Ultimately, media literacy teaches that messages and images are constructed with various aims in mind and that each individual has the responsibility to evaluate and interpret these media messages. Mass communication may be created and disseminated by individuals, businesses, governments, or organizations, but they are always received by an individual, even if that individual is sitting in a crowded theater. Education, life experience, and a host of other factors allow each person to interpret constructed media in different ways; there is no “right answer,” or one way to read the media. But media literacy skills help us to function better in our media-rich environment, enabling us to be better democratic citizens, smarter shoppers, and more skeptical media consumers. As a means to this end, NAMLE has come up with a list of five questions to ask when analyzing media messages:

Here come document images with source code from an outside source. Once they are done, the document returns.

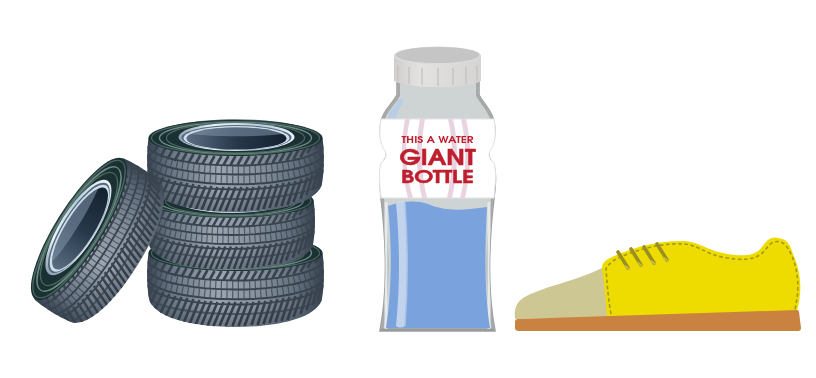
<!DOCTYPE html>
<html lang="en">
<head>
<meta charset="utf-8">
<title>Tyres, water bottle and shoe</title>
<style>
:root {
  --tyre-line: #39434f;
  --tyre-wall: #1b3033;
  --tyre-edge: #48665f;
  --rim: #cfdeeb;
  --plastic: #ced3d4;
  --plastic-edge: #999c9d;
  --cap: #dddcda;
  --cap-top: #c5c5c5;
  --water: #7aa3de;
  --label: #ffffff;
  --label-stripe: #e9d3e0;
  --red: #be1e2d;
  --shoe: #eedc00;
  --stitch: #a69718;
  --toe: #cdc794;
  --sole: #c98240;
}
html, body { margin: 0; background: #fff; overflow: hidden; }
svg { display: block; width: 816px; height: 378px; }
.groove { fill: none; stroke: var(--tyre-line); stroke-width: 2; }
.sipes { fill: none; stroke: var(--tyre-line); stroke-width: 8; stroke-dasharray: 1.2 4.4; opacity: .75; }
.lugs { fill: none; stroke: var(--tyre-line); stroke-width: 2.6; }
.wall { fill: var(--tyre-wall); }
.ring { fill: none; stroke: var(--tyre-edge); stroke-width: 1.2; }
.label-text { font-family: "TeX Gyre Adventor", "Lato", sans-serif; font-weight: 700; fill: var(--red); text-anchor: middle; }
.stitching { fill: none; stroke: var(--stitch); stroke-width: 1.6; stroke-dasharray: 3.6 2.6; }
.laces { fill: none; stroke: #9b8e22; stroke-width: 3.6; stroke-linecap: round; }
</style>
</head>
<body>
<svg viewBox="0 0 816 378" role="img" aria-label="A stack of tyres, a giant water bottle and a yellow shoe">
  <defs>
    <linearGradient id="rubber">
      <stop offset="0" stop-color="#384451"/>
      <stop offset=".14" stop-color="#697683"/>
      <stop offset=".4" stop-color="#9aa5b0"/>
      <stop offset=".62" stop-color="#87929e"/>
      <stop offset=".86" stop-color="#616d7b"/>
      <stop offset="1" stop-color="#35414d"/>
    </linearGradient>
    <linearGradient id="rubber-shade" x1="0" y1="0" x2="0" y2="1">
      <stop offset="0" stop-color="#1c2732" stop-opacity=".45"/>
      <stop offset=".35" stop-color="#1c2732" stop-opacity="0"/>
      <stop offset=".75" stop-color="#1c2732" stop-opacity="0"/>
      <stop offset="1" stop-color="#1c2732" stop-opacity=".35"/>
    </linearGradient>
    <linearGradient id="hole">
      <stop offset="0" stop-color="#5a6d82"/>
      <stop offset=".5" stop-color="#27384a"/>
      <stop offset="1" stop-color="#14212f"/>
    </linearGradient>
    <linearGradient id="rim-shine">
      <stop offset="0" stop-color="#8ba0b4"/>
      <stop offset=".3" stop-color="#eef5fa"/>
      <stop offset=".7" stop-color="#b5cbdc"/>
      <stop offset="1" stop-color="#edf4fa"/>
    </linearGradient>

    <path id="tyre-body" d="M-87 0C-89 15 -89 34 -86 48C-78 66 -40 74 0 74S78 66 86 48C89 34 89 15 87 0C70 -25 -70 -25 -87 0Z"/>
    <clipPath id="tyre-clip"><use href="#tyre-body"/></clipPath>

    <g id="lug-row">
      <path d="M0 49l-10 24M6 49l-9 24M12 49l-9 24M18 49l-9 24M24 48l-8 24M30 48l-8 24M36 47l-8 24M42 46l-8 24M48 45l-8 24M54 44l-8 24M60 43l-8 24M66 41l-8 23M72 39l-7 22M77 37l-6 20M82 34l-5 18M86 31l-4 16"/>
      <path d="M-6 49l-10 24M-12 49l-10 24M-18 49l-10 24M-24 48l-10 24M-30 48l-10 24M-36 47l-10 24M-42 46l-10 24M-48 45l-10 24M-54 44l-10 22M-60 43l-10 20M-66 41l-9 19M-72 39l-9 18M-78 36l-8 16M-83 33l-6 14"/>
    </g>
    <g id="shoulder-row">
      <path d="M0 18l-5 9M7 18l-5 9M14 18l-5 9M21 18l-5 9M28 17l-5 9M35 17l-5 9M42 16l-5 9M49 15l-5 9M56 14l-5 9M63 12l-5 9M70 10l-5 9M77 6l-5 9M84 1l-4 9M-7 18l-5 9M-14 18l-5 9M-21 18l-5 9M-28 17l-5 9M-35 17l-5 9M-42 16l-5 9M-49 15l-5 9M-56 14l-5 9M-63 12l-5 9M-70 10l-5 9M-77 6l-5 9"/>
    </g>

    <g id="tread">
      <use href="#tyre-body" fill="url(#rubber)"/>
      <g clip-path="url(#tyre-clip)">
        <use href="#shoulder-row" class="lugs"/>
        <path class="groove" d="M-89 8C-70 34 70 34 89 8M-89 17C-70 43 70 43 89 17M-89 26C-70 53 70 53 89 26M-89 32C-70 58 70 58 89 32"/>
        <path class="sipes" d="M-89 12.500C-70 38.500 70 38.500 89 12.500M-89 22C-70 48 70 48 89 22"/>
        <use href="#lug-row" class="lugs"/>
        <path class="groove" d="M-89 43C-70 67 70 67 89 43" opacity=".7"/>
        <use href="#tyre-body" fill="url(#rubber-shade)"/>
      </g>
    </g>

    <g id="tyre-face">
      <ellipse class="wall" rx="87" ry="18"/>
      <ellipse class="ring" rx="84" ry="16.500"/>
      <ellipse rx="76" ry="15.500" fill="none" stroke="#6c8a84" stroke-width="1.4"/>
      <ellipse class="ring" rx="69" ry="15"/>
      <ellipse cx="1" cy="-1" rx="58" ry="14" fill="url(#rim-shine)"/>
      <ellipse cx="1" cy="-.500" rx="55" ry="12.500" fill="#53687c"/>
      <ellipse cx="1" rx="53" ry="12" fill="var(--rim)"/>
      <ellipse cx="1" cy=".500" rx="50" ry="11" fill="url(#hole)"/>
      <path d="M-44 -4C-28 -13 30 -13 46 -4C22 -1 -22 -1 -44 -4Z" fill="#8296a9" opacity=".55"/>
    </g>
    <g id="tyre">
      <use href="#tread"/>
      <use href="#tyre-face"/>
    </g>

    <path id="bottle-shape" d="M397 80V95C391 106 383 110 381 122C379 134 381 144 386 151C387 155 386 159 382 163C379 172 380 184 381 198C385 232 389 285 380 331H495C486 285 490 232 494 198C496 184 497 172 493 163C489 159 488 155 489 151C494 144 496 134 494 122C492 110 485 106 479 95V80Z"/>
    <clipPath id="bottle-clip"><use href="#bottle-shape"/></clipPath>
    <linearGradient id="cap-side">
      <stop offset="0" stop-color="#d0cfcd"/>
      <stop offset=".3" stop-color="#e3e2e0"/>
      <stop offset="1" stop-color="#d5d4d2"/>
    </linearGradient>
  </defs>

  <g id="tyre-stack">
    <use href="#tyre" transform="translate(235.500 253)"/>
    <use href="#tyre" transform="translate(231 201) scale(.95 .93)"/>
    <use href="#tyre" transform="translate(235.500 138)"/>
  </g>

  <g id="leaning-tyre" transform="translate(79 229) rotate(-58)">
    <use href="#tread" transform="scale(.96 .93)"/>
    <use href="#tyre-face" transform="scale(.95 1.3)"/>
  </g>

  <g id="water-bottle">
    <use href="#bottle-shape" fill="var(--plastic)" stroke="var(--plastic-edge)" stroke-width="1.500"/>
    <g clip-path="url(#bottle-clip)">
      <use href="#bottle-shape" fill="none" stroke="#a7aaab" stroke-width="6"/>
      <path d="M386 202V329M489 202V329" stroke="#e6e9ea" stroke-width="3"/>
      <path d="M400 99C394 108 389 110 388 119H396C397 110 402 106 404 99Z" fill="#b5cdec" opacity=".8"/>
      <path id="water" d="M388 206C402 201 417 200 428 204C446 212 466 210 487 207C485 245 484 290 490 328H386C392 290 392 245 388 206Z" fill="var(--water)"/>
      <path d="M396 203Q400 200 405 202C408 245 408 285 405 326Q400 329 396 326C400 285 400 245 396 203Z" fill="#cfdcf1" opacity=".85"/>
      <path d="M405 203C408 245 408 285 405 326" fill="none" stroke="#a9c2e8" stroke-width="1.500"/>
      <path d="M380 330H496" stroke="var(--plastic-edge)" stroke-width="2.500"/>
    </g>
    <path id="bottle-label" d="M381 119H494C496 132 496 143 490 151C488 155 489 159 494 163C497 173 495 186 494 198H381C380 186 378 173 381 163C386 159 387 155 385 151C379 143 379 132 381 119Z" fill="var(--label)" stroke="#e3e3e3"/>
    <path d="M405 119h5C404 145 405 172 413 198h-5C401 172 400 145 405 119ZM420 119h5C420 145 421 172 427 198h-5C416 172 415 145 420 119ZM448 119h5C459 145 458 172 452 198h-5C453 172 454 145 448 119ZM461 119h5C472 145 471 172 465 198h-5C467 172 467 145 461 119Z" fill="var(--label-stripe)"/>
    <g class="label-text">
      <text x="437.500" y="143" font-size="9.500" textLength="72" lengthAdjust="spacingAndGlyphs">THIS A WATER</text>
      <text x="437.500" y="165" font-size="21" textLength="76" lengthAdjust="spacingAndGlyphs" stroke="var(--red)" stroke-width=".500">GIANT</text>
      <text x="437.500" y="183" font-size="17" textLength="73" lengthAdjust="spacingAndGlyphs" stroke="var(--red)" stroke-width=".400">BOTTLE</text>
    </g>
    <g id="bottle-cap">
      <path d="M394 55V81C410 89 465 89 481 81V55Z" fill="url(#cap-side)"/>
      <path d="M398 65V81M409 67V84M422 68V85M438 68V86M453 68V85M466 67V84M477 65V81" stroke="#c6c5c3" stroke-width="1.500"/>
      <ellipse cx="437.500" cy="55.500" rx="43.500" ry="9" fill="var(--cap)"/>
      <ellipse cx="437.500" cy="55" rx="42" ry="8" fill="var(--cap-top)"/>
    </g>
  </g>

  <g id="shoe">
    <path id="shoe-toe" d="M515 319C514 309 516 303 523 298C544 286 574 282 604 267L612 317Z" fill="var(--toe)"/>
    <path id="shoe-upper" d="M607 317C606 299 604 282 602 268C602 262 606 260 612 257C635 246 663 240 685 241C699 242 707 250 723 253C738 256 754 258 762 247C767 240 771 236 778 238C787 239 790 244 793 254C802 274 802 293 797 311Z" fill="var(--shoe)"/>
    <path class="stitching" d="M611 314C608 298 607 281 606 269C609 262 617 258 628 254C650 246 668 243 684 244C698 245 706 254 722 257C742 261 757 261 766 249C771 241 780 238 787 247C797 262 801 284 795 309"/>
    <path class="laces" d="M618 252L628 268M631 249L641 265M644 247L654 263M657 244L667 260"/>
    <path d="M625 266l4 3M638 263l4 3M651 261l4 3M664 258l4 3" stroke="#c9bd3f" stroke-width="2" stroke-linecap="round"/>
    <path id="shoe-sole" d="M518 319L797 310Q799 310 799 312L801 328Q801 331 798 331H519Q515 331 515 328V322Q515 319 518 319Z" fill="var(--sole)"/>
  </g>
</svg>
</body>
</html>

With these questions as a starting point, we can ensure that we’re staying informed about where our information comes from, and why—important steps in any media literacy education.
The following are NAMLE’s five questions that can be asked about any media message:
Find a media message of any kind and apply NAMLE’s five questions to it. Did your impression change? How does this piece of mass communication attempt to get its message across? Do you think it’s successful? Why or why not?
Questions for Section 1.1 "Intersection of American Media and Culture"
Questions for Section 1.2 "How Did We Get Here? The Evolution of Media"
Questions for Section 1.3 "How Did We Get Here? The Evolution of Culture"
Questions for Section 1.4 "Media Mix: Convergence"
Questions for Section 1.5 "Cultural Values Shape Media; Media Shape Cultural Values"
Questions for Section 1.6 "Mass Media and Popular Culture"
Questions for Section 1.7 "Media Literacy"
In a heavily mediated world, almost every organization, from a university to a multinational corporation, employs media specialists. Many organizations also use consultants to help analyze and manage the interaction between their organizations and the media. Independent consultants develop projects, keep abreast of media trends, and provide advice based on industry reports. Or, as writer, speaker, and media consultant Merlin Mann puts it, the “primary job is to stay curious about everything, identify the points where two forces might clash, then enthusiastically share what that might mean, as well as why you might care.”
Read the blog post “So what do consultants do?” at http://www.consulting-business.com/so-what-do-consultants-do.html.
Now explore the site of Merlin Mann at http://www.merlinmann.com. Make sure to take a look at the “Bio” and “FAQs” sections. These two pages will help you answer the following questions: